Inaugural FHN MACBA Award to Iman Issa


Multimedium artist Iman Issa is the winner of the inaugural Fundació Han Nefkens MACBA Contemporary Art Award, presented by the foundation and the Museu d’Art Contemporani de Barcelona. The award, which will be given biennially, includes 50,000 Euros (about $66,000), 20,000 in cash and 30,000 toward the production of a new project. The Egyptian-born Issa, who lives in Cairo and New York, will create a project in Barcelona in 2013. The foundation was established in Barcelona in 2009 to promote contemporary art.

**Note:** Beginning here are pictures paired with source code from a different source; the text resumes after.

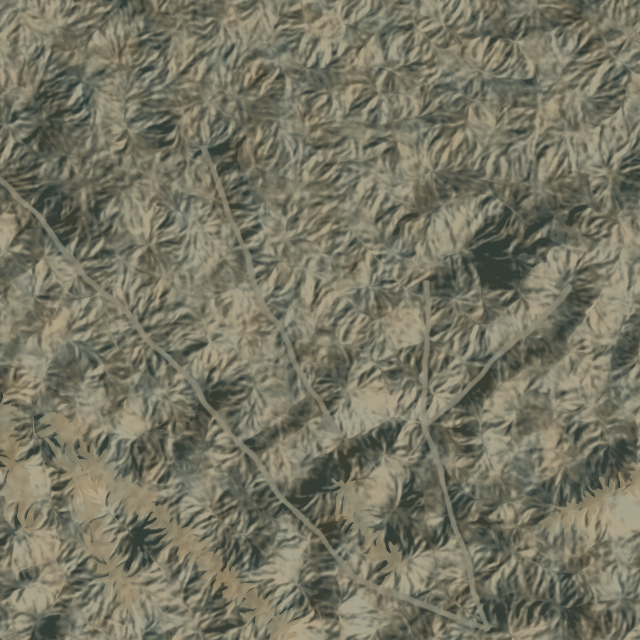
This texture is drawn by a three.js fragment shader. Its source:

```glsl
// Aerial view of dry, gullied hills with pale stream beds and flat tan ridge tops.
varying vec2 vUv;

const vec3 DEEP_SHADE = vec3(0.22, 0.24, 0.20);
const vec3 SHADE      = vec3(0.33, 0.335, 0.29);
const vec3 DIM_SLOPE  = vec3(0.39, 0.382, 0.315);
const vec3 MID_SLOPE  = vec3(0.452, 0.448, 0.38);
const vec3 LIT_SLOPE  = vec3(0.545, 0.528, 0.448);
const vec3 BRIGHT     = vec3(0.67, 0.64, 0.54);
const vec3 FLAT_TAN   = vec3(0.575, 0.535, 0.43);
const vec3 STREAM_BED = vec3(0.56, 0.54, 0.46);
const vec2 LIGHT_DIR  = vec2(0.76, -0.65);
const float LIGHT_GAIN   = 2.5;
const float LIGHT_BIAS   = 0.0;
const float HILL_SCALE   = 7.5;
const float GULLY_SCALE  = 32.0;
const float ROUGH_SCALE  = 34.0;
const float STREAM_WIDTH = 0.005;
const float RIDGE_WIDTH  = 0.016;

vec2 hash2(vec2 p) {
  vec3 q = fract(p.xyx * vec3(0.1031, 0.1030, 0.0973));
  q += dot(q, q.yzx + 33.33);
  return fract((q.xx + q.yz) * q.zy);
}

float corner(vec2 cell, vec2 offset) {
  return dot(hash2(cell) * 2.0 - 1.0, offset);
}

// Gradient noise, about -0.7 to 0.7
float noise(vec2 p) {
  vec2 i = floor(p), f = fract(p), u = f * f * f * (f * (f * 6.0 - 15.0) + 10.0);
  vec2 e = vec2(1.0, 0.0);
  return mix(mix(corner(i, f), corner(i + e, f - e), u.x),
             mix(corner(i + e.yx, f - e.yx), corner(i + e.xx, f - e.xx), u.x), u.y);
}

vec2 noise2(vec2 p) { return vec2(noise(p), noise(p + 40.0)); }

float segment(vec2 p, vec2 a, vec2 b) {
  vec2 d = b - a;
  return length(p - a - d * clamp(dot(p - a, d) / dot(d, d), 0.0, 1.0));
}

vec2 meander(vec2 p) {
  return p + 0.012 * noise2(p * 11.0) + 0.005 * noise2(p * 31.0);
}

// Distance to the main streams
float streams(vec2 p) {
  vec2 mouth = vec2(0.76, 0.02), fork = vec2(0.665, 0.33);
  vec2 bend = vec2(0.30, 0.40), low = vec2(0.55, 0.10), mid = vec2(0.41, 0.53);
  float d = min(segment(p, vec2(-0.02, 0.74), bend), segment(p, bend, low));
  d = min(d, min(segment(p, low, mouth), segment(p, fork, mouth)));
  d = min(d, min(segment(p, vec2(0.665, 0.56), fork), segment(p, vec2(0.89, 0.55), fork)));
  return min(d, min(segment(p, vec2(0.32, 0.77), mid), segment(p, mid, vec2(0.53, 0.32))));
}

// Distance to the flat ridge tops
float ridges(vec2 p) {
  float d = min(segment(p, vec2(0.0, 0.36), vec2(0.04, 0.18)),
                segment(p, vec2(0.09, 0.33), vec2(0.19, 0.07)));
  d = min(d, segment(p, vec2(0.13, 0.29), vec2(0.44, 0.02)));
  d = min(d, segment(p, vec2(0.54, 0.23), vec2(0.61, 0.12)));
  return min(d, segment(p, vec2(0.87, 0.19), vec2(1.0, 0.25)));
}

float hills(vec2 p) {
  vec2 q = meander(p);
  float broad = noise(q * HILL_SCALE), small = noise(q * HILL_SCALE * 1.9 + 17.0);
  float h = (0.35 * small - sqrt(broad * broad + 0.01)) / HILL_SCALE;
  return h + 0.5 * min(streams(q), 0.04) - 0.9 * min(ridges(q), 0.065);
}

// Small broken crests between the gullies
float crests(vec2 p) {
  p += 0.012 * noise2(p * 24.0 + 3.0);
  return -abs(noise(p * ROUGH_SCALE)) - 0.55 * abs(noise(p * ROUGH_SCALE * 2.1 + 8.0));
}

// Blended waves across dir: height in x, slope in yz
vec3 gullies(vec2 p, vec2 dir) {
  vec2 cell = floor(p), f = fract(p);
  vec3 sum = vec3(0.0);
  float total = 0.0;
  for (int j = -2; j <= 2; j++) {
    for (int i = -2; i <= 2; i++) {
      vec2 o = vec2(float(i), float(j));
      vec2 d = f - o - hash2(cell + o);
      float w = exp(-2.6 * dot(d, d)), phase = 6.2832 * dot(d, dir);
      sum += w * vec3(cos(phase), -sin(phase) * dir);
      total += w;
    }
  }
  return sum / total;
}

float ramp(float a, float b, float t) { return clamp((t - a) / (b - a), 0.0, 1.0); }

vec3 slopeColor(float t) {
  vec3 c = mix(DEEP_SHADE, SHADE, ramp(0.035, 0.14, t));
  c = mix(c, DIM_SLOPE, ramp(0.14, 0.29, t));
  c = mix(c, MID_SLOPE, ramp(0.29, 0.495, t));
  c = mix(c, LIT_SLOPE, ramp(0.495, 0.735, t));
  return mix(c, BRIGHT, ramp(0.735, 0.96, t));
}

void main() {
  vec2 p = vUv, q = meander(p), e = vec2(0.007, 0.0);
  float upland = smoothstep(0.3, 0.75, p.y + 0.3 * noise(p * 3.0));
  float stream = streams(q);

  // Hill slope, then gullies branching downhill
  vec2 hillSlope = vec2(hills(p + e) - hills(p - e), hills(p + e.yx) - hills(p - e.yx)) / (2.0 * e.x);
  vec2 flow = hillSlope + upland * vec2(0.3, 0.36) + 0.35 * noise2(p * 38.0 + 11.0);
  vec2 slope = hillSlope * mix(0.75, 0.45, upland), bent = p + 0.008 * noise2(p * 27.0 + 90.0);
  float carved = 0.0, scale = GULLY_SCALE, strength = 0.75;
  for (int k = 0; k < 3; k++) {
    vec3 g = gullies(bent * scale + 19.0 * float(k), vec2(flow.y, -flow.x) / (length(flow) + 0.2));
    carved += g.x * strength;
    flow += 0.4 * strength * g.yz;
    slope += strength * g.yz;
    scale *= 1.75;
    strength = k == 0 ? 1.0 : 0.85;
  }

  // Sunlight, broad dark patches and fine grain
  float light = LIGHT_BIAS - dot(slope, LIGHT_DIR) * mix(1.1, 0.95, upland);
  light += 1.3 * (crests(p - 0.004 * LIGHT_DIR) - crests(p + 0.004 * LIGHT_DIR));
  light += 0.6 * noise(p * 4.5 + 9.0) + 0.5 * noise(p * 12.0 + 33.0) + 0.15 * carved;
  light -= 0.8 * smoothstep(0.14, 0.4, noise(q * 7.0 + 61.0)) - 0.06;
  light += 0.3 * noise(p * 140.0) - 0.3 * smoothstep(0.016, 0.006, stream);
  float tone = 1.0 / (1.0 + exp(-LIGHT_GAIN * light));
  vec3 color = slopeColor(tone);

  // Feathered ridge tops and thin stream beds
  float edge = ridges(q) - RIDGE_WIDTH - 0.012 * carved - 0.012 * noise(p * 16.0);
  vec3 flatTop = FLAT_TAN + 0.08 * noise(p * 70.0) + 0.06 * (tone - 0.5);
  color = mix(color, flatTop, 0.92 * smoothstep(0.004, -0.004, edge));
  float bed = 1.0 - smoothstep(0.4, 1.3, stream / STREAM_WIDTH);
  color = mix(color, STREAM_BED + 0.1 * noise(p * 60.0), 0.85 * bed);

  // Warm soil and cool shade
  color += vec3(0.05, 0.0, -0.035) * noise(p * 19.0 + 5.0);
  color += vec3(-0.012, 0.0, 0.004) * (1.0 - tone) * (1.0 - tone);
  gl_FragColor = vec4(color, 1.0);
}
```
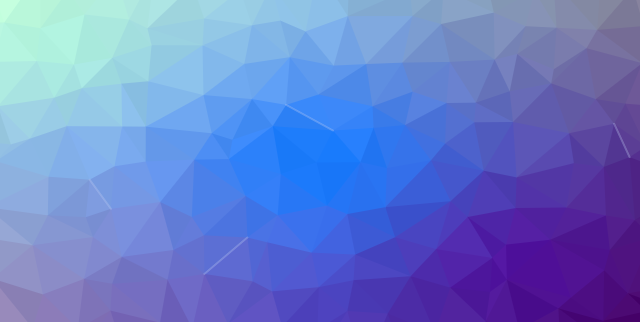
This background is drawn by a Shadertoy shader. Its source:

```glsl
// Low-poly mesh of shaded triangles over a mint, blue, mauve and violet gradient.

#define CELLS vec2(16.0, 8.5)   // mesh cells across and up the canvas
#define JITTER 0.74             // vertex scatter, as a share of a cell
#define SHADE 0.045             // brightness spread between triangles
#define SEAM_CHANCE 0.035       // share of cells with a light seam
#define SEAM_LIGHT 0.30
#define SEAM_WIDTH 0.012        // in cells
#define GLOW_SIZE 0.17          // radius of the central blue

// Colour keys, from left to right
const vec3 TOP_L = vec3(0.78, 1.00, 0.86);
const vec3 TOP_M = vec3(0.55, 0.75, 0.90);
const vec3 TOP_R = vec3(0.52, 0.51, 0.60);
const vec3 MID_L = vec3(0.56, 0.73, 0.90);
const vec3 MID_M = vec3(0.31, 0.49, 0.96);
const vec3 MID_R = vec3(0.33, 0.19, 0.56);
const vec3 LOW_L = vec3(0.58, 0.51, 0.70);
const vec3 LOW_M = vec3(0.31, 0.25, 0.74);
const vec3 LOW_R = vec3(0.27, 0.00, 0.38);
const vec3 VIVID_BLUE = vec3(0.05, 0.48, 1.00);
const vec3 VIOLET = vec3(0.33, 0.01, 0.63);
const vec3 MINT = vec3(0.69, 1.00, 0.86);

float hash(vec2 p) {
    return fract(sin(dot(p, vec2(127.1, 311.7))) * 43758.5453);
}

vec3 threeStops(vec3 a, vec3 b, vec3 c, float t) {
    return t < 0.5 ? mix(a, b, 2.0 * t) : mix(b, c, 2.0 * t - 1.0);
}

float spot(vec2 uv, vec2 center, vec2 radius) {
    vec2 d = (uv - center) / radius;
    return exp(-dot(d, d));
}

// Smooth colour field, sampled once per triangle
vec3 gradient(vec2 uv) {
    uv = clamp(uv, 0.0, 1.0);
    vec3 top = threeStops(TOP_L, TOP_M, TOP_R, uv.x);
    vec3 mid = threeStops(MID_L, MID_M, MID_R, uv.x);
    vec3 low = threeStops(LOW_L, LOW_M, LOW_R, uv.x);
    vec3 color = threeStops(low, mid, top, uv.y);
    color = mix(color, MINT, 0.55 * spot(uv, vec2(0.09, 0.84), vec2(0.15, 0.18)));
    color = mix(color, VIOLET, 0.65 * spot(uv, vec2(0.81, 0.19), vec2(0.16, 0.20)));
    return mix(color, VIVID_BLUE, 0.85 * spot(uv, vec2(0.50, 0.50), vec2(GLOW_SIZE, 1.3 * GLOW_SIZE)));
}

vec2 meshVertex(vec2 id) {
    return id + JITTER * (vec2(hash(id), hash(id + 57.3)) - 0.5);
}

float cross2(vec2 a, vec2 b) {
    return a.x * b.y - a.y * b.x;
}

// Signed distance to the line a-b, positive on its left
float side(vec2 p, vec2 a, vec2 b) {
    return cross2(normalize(b - a), p - a);
}

float segmentDistance(vec2 p, vec2 a, vec2 b) {
    vec2 ab = b - a;
    return length(p - a - ab * clamp(dot(p - a, ab) / dot(ab, ab), 0.0, 1.0));
}

// Adds one counter-clockwise triangle, weighted by its pixel coverage
void addTriangle(inout vec4 sum, vec2 p, vec2 a, vec2 b, vec2 c, float pixel) {
    float inside = min(side(p, a, b), min(side(p, b, c), side(p, c, a)));
    float coverage = clamp(0.5 + inside / pixel, 0.0, 1.0);
    vec2 center = (a + b + c) / 3.0;
    vec3 color = gradient(center / CELLS) + SHADE * (hash(center) - 0.5);
    sum += vec4(color, 1.0) * coverage;
}

void mainImage(out vec4 fragColor, in vec2 fragCoord) {
    vec2 uv = fragCoord / iResolution.xy;
    vec2 p = uv * CELLS;
    float pixel = CELLS.y / iResolution.y;
    vec4 sum = vec4(0.0);
    float seam = 0.0;

    // Each cell is split along its shorter diagonal
    for (int y = -1; y <= 1; y++) {
        for (int x = -1; x <= 1; x++) {
            vec2 id = floor(p) + vec2(x, y);
            vec2 a = meshVertex(id);
            vec2 b = meshVertex(id + vec2(1.0, 0.0));
            vec2 c = meshVertex(id + vec2(1.0, 1.0));
            vec2 d = meshVertex(id + vec2(0.0, 1.0));
            if (distance(a, c) > distance(b, d)) {
                vec2 first = a;
                a = b; b = c; c = d; d = first;
            }
            addTriangle(sum, p, a, b, c, pixel);
            addTriangle(sum, p, a, c, d, pixel);

            // Occasional hairline seam on the diagonal
            float line = 1.0 - smoothstep(0.0, pixel, segmentDistance(p, a, c) - SEAM_WIDTH);
            seam = max(seam, line * step(hash(id + 19.7), SEAM_CHANCE));
        }
    }

    vec3 color = sum.a > 0.0 ? sum.rgb / sum.a : gradient(uv);
    color = mix(color, vec3(0.75, 0.80, 0.95), SEAM_LIGHT * seam);
    fragColor = vec4(clamp(color, 0.0, 1.0), 1.0);
}
```
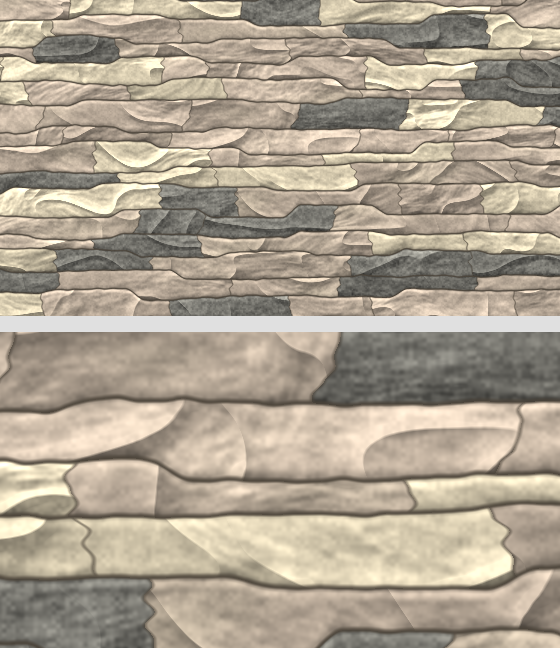
Top, the full canvas; bottom, a detail of the centre.
Reproduce this texture procedurally as a Shadertoy shader.

```glsl
// Stacked ledgestone wall: uneven courses of long split stones in taupe, cream and slate.
// Stepped course lines and jittered joints shape each stone; noise relief is lit from above.

#define COURSES 15.0         // courses down the canvas
#define STONES 2.5           // stones per canvas height of run
#define STEP_SIZE 0.70       // course line steps, in courses
#define SEAM_WIDTH 0.0055    // in canvas heights
#define RELIEF 5.5           // strength of the surface lighting
#define SLATE_SHARE 0.23
#define CREAM_SHARE 0.22
#define TAUPE vec3(0.71, 0.65, 0.585)
#define CREAM vec3(0.81, 0.765, 0.66)
#define SLATE vec3(0.445, 0.44, 0.415)
#define SEAM vec3(0.29, 0.26, 0.22)

float hash(vec2 p) {
    return fract(sin(dot(p, vec2(127.1, 311.7))) * 43758.545);
}

float noise(vec2 p) {
    vec2 i = floor(p), f = fract(p);
    f = f * f * (3.0 - 2.0 * f);
    return mix(mix(hash(i), hash(i + vec2(1, 0)), f.x),
               mix(hash(i + vec2(0, 1)), hash(i + vec2(1, 1)), f.x), f.y);
}

float fbm(vec2 p) {
    float sum = 0.0, amp = 0.5;
    for (int k = 0; k < 4; k++) {
        sum += amp * noise(p);
        p = mat2(1.6, 1.2, -1.2, 1.6) * p + 3.7;
        amp *= 0.5;
    }
    return sum;
}

// Lower line of a course: flat runs joined by short slopes, with a chipped edge.
float courseLine(float row, float x) {
    float s = x * 3.6 + 7.0 * hash(vec2(row, 3.0));
    float run = floor(s);
    float level = mix(hash(vec2(run, row)), hash(vec2(run + 1.0, row)),
                      smoothstep(0.78, 1.0, fract(s)));
    float wave = noise(vec2(x * 8.0, row * 5.3)) - 0.5;
    float chips = noise(vec2(x * 42.0, row * 9.1)) - 0.5;
    return row + STEP_SIZE * (level - 0.5) + 0.16 * wave + 0.07 * chips;
}

// Left joint of a stone within its course.
float joint(float column, float row) {
    return column + 0.7 * (hash(vec2(column + 31.0, row * 1.7)) - 0.5);
}

// Split face: broad lumps with sharp wandering creases.
float relief(vec2 p, vec2 seed) {
    vec2 q = p * vec2(8.0, 13.0) + seed;
    q += 1.3 * vec2(noise(q * 0.6), noise(q * 0.6 + 19.0));
    float crease = 1.0 - abs(2.0 * noise(q * 0.9 + 5.0) - 1.0);
    return 0.75 * fbm(q) + 0.3 * pow(crease, 5.0);
}

void mainImage(out vec4 fragColor, in vec2 fragCoord) {
    vec2 p = fragCoord / iResolution.y;
    float pixel = 1.0 / iResolution.y;

    // Course containing this point
    float y = p.y * COURSES;
    float row = floor(y);
    if (y < courseLine(row, p.x)) row -= 1.0;
    else if (y >= courseLine(row + 1.0, p.x)) row += 1.0;
    float below = (y - courseLine(row, p.x)) / COURSES;
    float above = (courseLine(row + 1.0, p.x) - y) / COURSES;

    // Stone within the course, with slanted and rough ends
    float slant = 0.12 * (hash(vec2(row, 8.0)) - 0.5) * (y - row);
    float x = p.x * STONES + 9.0 * hash(vec2(row, 5.0)) + slant
            + 0.04 * (noise(vec2(p.y * 70.0, row)) - 0.5);
    float column = floor(x);
    if (x < joint(column, row)) column -= 1.0;
    else if (x >= joint(column + 1.0, row)) column += 1.0;
    float side = min(x - joint(column, row), joint(column + 1.0, row) - x) / STONES;

    // Stone colour, with stains and its own tone
    vec2 id = vec2(column, row);
    vec2 seed = 40.0 * vec2(hash(id + 2.3), hash(id + 6.1));
    float kind = hash(id + 11.7);
    float isSlate = step(kind, SLATE_SHARE);
    float isCream = step(1.0 - CREAM_SHARE, kind);
    vec3 color = mix(mix(TAUPE, CREAM, isCream), SLATE, isSlate);
    float stain = smoothstep(0.4, 0.8, fbm(p * vec2(4.0, 9.0) + seed));
    color = mix(color, CREAM, 0.35 * stain * (1.0 - isSlate));
    color *= 0.94 + 0.14 * hash(id + 4.9);

    // Relief lit from the upper left, plus mineral grain
    float slope = relief(p, seed) - relief(p + vec2(-0.002, 0.004), seed);
    float light = 1.0 + clamp(RELIEF * slope, -0.28, 0.28);
    float grain = noise(p * 210.0 + seed) + noise(p * 95.0 + seed) - 1.0;
    light += grain * mix(0.10, 0.24, isSlate);

    // Bright upper ledge and shaded underside
    float rim = smoothstep(0.002, 0.006, above) * (1.0 - smoothstep(0.006, 0.016, above));
    light += rim * mix(0.08, 0.26, hash(id + 15.2));
    light -= 0.22 * (1.0 - smoothstep(0.0, 0.016, below));
    color *= light;

    // Dark seams, finer at the ends of stones
    float seamWidth = max(SEAM_WIDTH, 1.5 * pixel);
    float face = smoothstep(0.0, seamWidth, below)
               * smoothstep(0.0, 0.6 * seamWidth, above)
               * mix(0.35, 1.0, smoothstep(0.0, 0.8 * seamWidth, side));
    color = mix(SEAM, color, mix(0.15, 1.0, face));

    fragColor = vec4(clamp(color, 0.0, 1.0), 1.0);
}
```
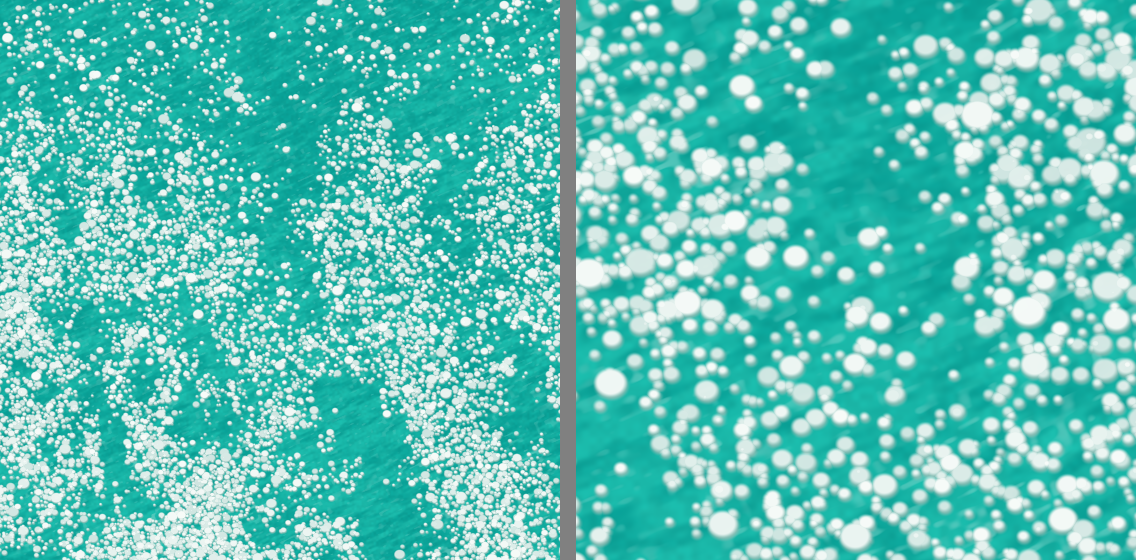
Left: the whole. Right: its middle third, enlarged.
This texture is drawn by a Shadertoy shader. Its source:

```glsl
// Sunlit teal surface covered with small white glints.
// Fibrous noise tints the ground; jittered grids of soft dots, thinned by a
// clumpy density field that thickens toward the lower left, form the glints.

#define FIBRE_ANGLE 0.42
#define FIBRE_FREQ vec2(34.0, 105.0)
#define GLINT_AMOUNT 1.45
#define GLINT_LAYERS 4
#define EDGE_SOFTNESS 0.0016
#define DEEP_TEAL vec3(0.035, 0.625, 0.585)
#define LIGHT_TEAL vec3(0.105, 0.725, 0.665)
#define PALE_TEAL vec3(0.46, 0.82, 0.78)
#define RIM_GREY vec3(0.60, 0.74, 0.71)
#define GLINT_WHITE vec3(0.97, 0.985, 0.975)

float hash(vec2 p) {
    vec3 q = fract(vec3(p.xyx) * 0.1031);
    q += dot(q, q.yzx + 33.33);
    return fract((q.x + q.y) * q.z);
}

float noise(vec2 p) {
    vec2 cell = floor(p), f = fract(p);
    f = f * f * (3.0 - 2.0 * f);
    float low = mix(hash(cell), hash(cell + vec2(1, 0)), f.x);
    float high = mix(hash(cell + vec2(0, 1)), hash(cell + vec2(1, 1)), f.x);
    return mix(low, high, f.y);
}

// Chance of a glint: vertical streaks and small clumps, dense at lower left
float glintDensity(vec2 p) {
    float slope = 0.10 + 0.75 * clamp(1.0 - p.y, 0.0, 1.0) * (1.0 - 0.5 * p.x);
    float streaks = noise(vec2(p.x * 10.0 + p.y * 1.5, p.y * 3.5) + 17.0);
    float clumps = noise(p * vec2(24.0, 20.0) + 41.0);
    float clump = 0.55 * streaks + 0.45 * clumps;
    return GLINT_AMOUNT * slope * smoothstep(0.22, 0.80, clump);
}

float softDisc(vec2 offset, float radius) {
    float d = length(offset * vec2(0.92, 1.05));
    return 1.0 - smoothstep(radius - EDGE_SOFTNESS, radius + EDGE_SOFTNESS, d);
}

// x: white core, y: shaded rim below the core
vec2 glintLayer(vec2 p, float cells, float minRadius, float maxRadius, float seed) {
    vec2 home = floor(p * cells);
    vec2 cover = vec2(0.0);
    for (int j = -1; j <= 1; j++)
    for (int i = -1; i <= 1; i++) {
        vec2 id = home + vec2(i, j);
        vec2 key = id + seed;
        vec2 jitter = vec2(hash(key + 3.7), hash(key + 71.3));
        vec2 center = (id + jitter) / cells;
        if (hash(key + 137.1) > glintDensity(center)) continue;
        float size = hash(key + 211.9);
        float radius = mix(minRadius, maxRadius, size * size);
        float strength = mix(0.65, 1.0, hash(key + 307.3));
        vec2 offset = p - center;
        float core = softDisc(offset, radius) * strength;
        float rim = softDisc(offset + vec2(-0.0006, 0.0015), radius + 0.0008);
        cover = max(cover, vec2(core, rim * 0.8));
    }
    return cover;
}

// Brushed teal with slanted fibres, fine grain and sparse pale flecks
vec3 ground(vec2 p) {
    float c = cos(FIBRE_ANGLE), s = sin(FIBRE_ANGLE);
    vec2 along = vec2(c * p.x + s * p.y, c * p.y - s * p.x);
    along.y += 0.012 * noise(p * 9.0);
    float fibre = noise(along * FIBRE_FREQ);
    float fine = noise(along * FIBRE_FREQ * 2.1 + 53.0);
    float broad = noise(p * vec2(5.0, 7.0) + 9.0);
    float tone = 0.40 * fibre + 0.35 * fine + 0.25 * broad;
    tone += 0.10 * (0.5 - p.y);
    vec3 color = mix(DEEP_TEAL, LIGHT_TEAL, smoothstep(0.25, 0.76, tone));
    color *= 0.965 + 0.07 * noise(p * 230.0);
    float fleck = smoothstep(0.66, 0.95, noise(along * vec2(110.0, 210.0) + 29.0));
    float fleckAmount = 0.25 + 0.4 * smoothstep(0.0, 0.5, glintDensity(p));
    return mix(color, PALE_TEAL, fleck * fleckAmount);
}

void mainImage(out vec4 fragColor, in vec2 fragCoord) {
    vec2 p = fragCoord / iResolution.y;
    vec3 color = ground(p);

    // Large glints first, then progressively smaller and denser ones
    vec2 cover = vec2(0.0);
    for (int k = 0; k < GLINT_LAYERS; k++) {
        float level = float(k);
        float shrink = pow(0.74, level);
        vec2 layer = glintLayer(p, 52.0 / shrink, 0.0042 * shrink,
                                0.0092 * shrink, 19.0 + 113.0 * level);
        cover = max(cover, layer);
    }

    color = mix(color, RIM_GREY, cover.y);
    color = mix(color, GLINT_WHITE, cover.x);
    fragColor = vec4(color, 1.0);
}
```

According to an announcement, the award is intended to “help to consolidate the career of artists with many years’ experience in this field but needing a definitive backing from the international artistic community.” Artists of any age, sex or citizenship are eligible for the award, which is designed to “establish complicities and networks” and “favor the production of new works of art in Barcelona.”

Issa, who creates sculptural installations that comment obliquely on social and political situations, won the Abraaj Capital Art Prize in August and will appear in the 2013 “generational” triennial at New York’s New Museum.

Ten international “scouts” selected three artists from their respective geographical areas for consideration for the FHN MACBA prize. These 30 artists were then narrowed to between five and 10 by a committee, from which the jury selected the winner.

Serving on the jury were Nefkens (a Dutch writer and art collector) and MACBA director Bartomeu Marí, both of whom will be permanent members of the jury. This year’s other jurors were Iwona Blazwick (director, Whitechapel Art Gallery, London), Adriano Pedrosa (independent curator, São Paulo) and Christine Tohmé (independent curator, Beirut).

The scouts were: Defne Ayas (Asia), Zdvenka Badovinac (Slovenia), Abdellah Karroum (Morocco), Sylvia Koubali (Turkey), Gabi Ngcobo (South Africa), Victoria Noorthoorn (Argentina), Manu Park (Korea), Beatriz Pérez (Colombia), Christoph Storz (India) and Barthélémy Toguo (Cameroon and Paris).

© Photo Santos Román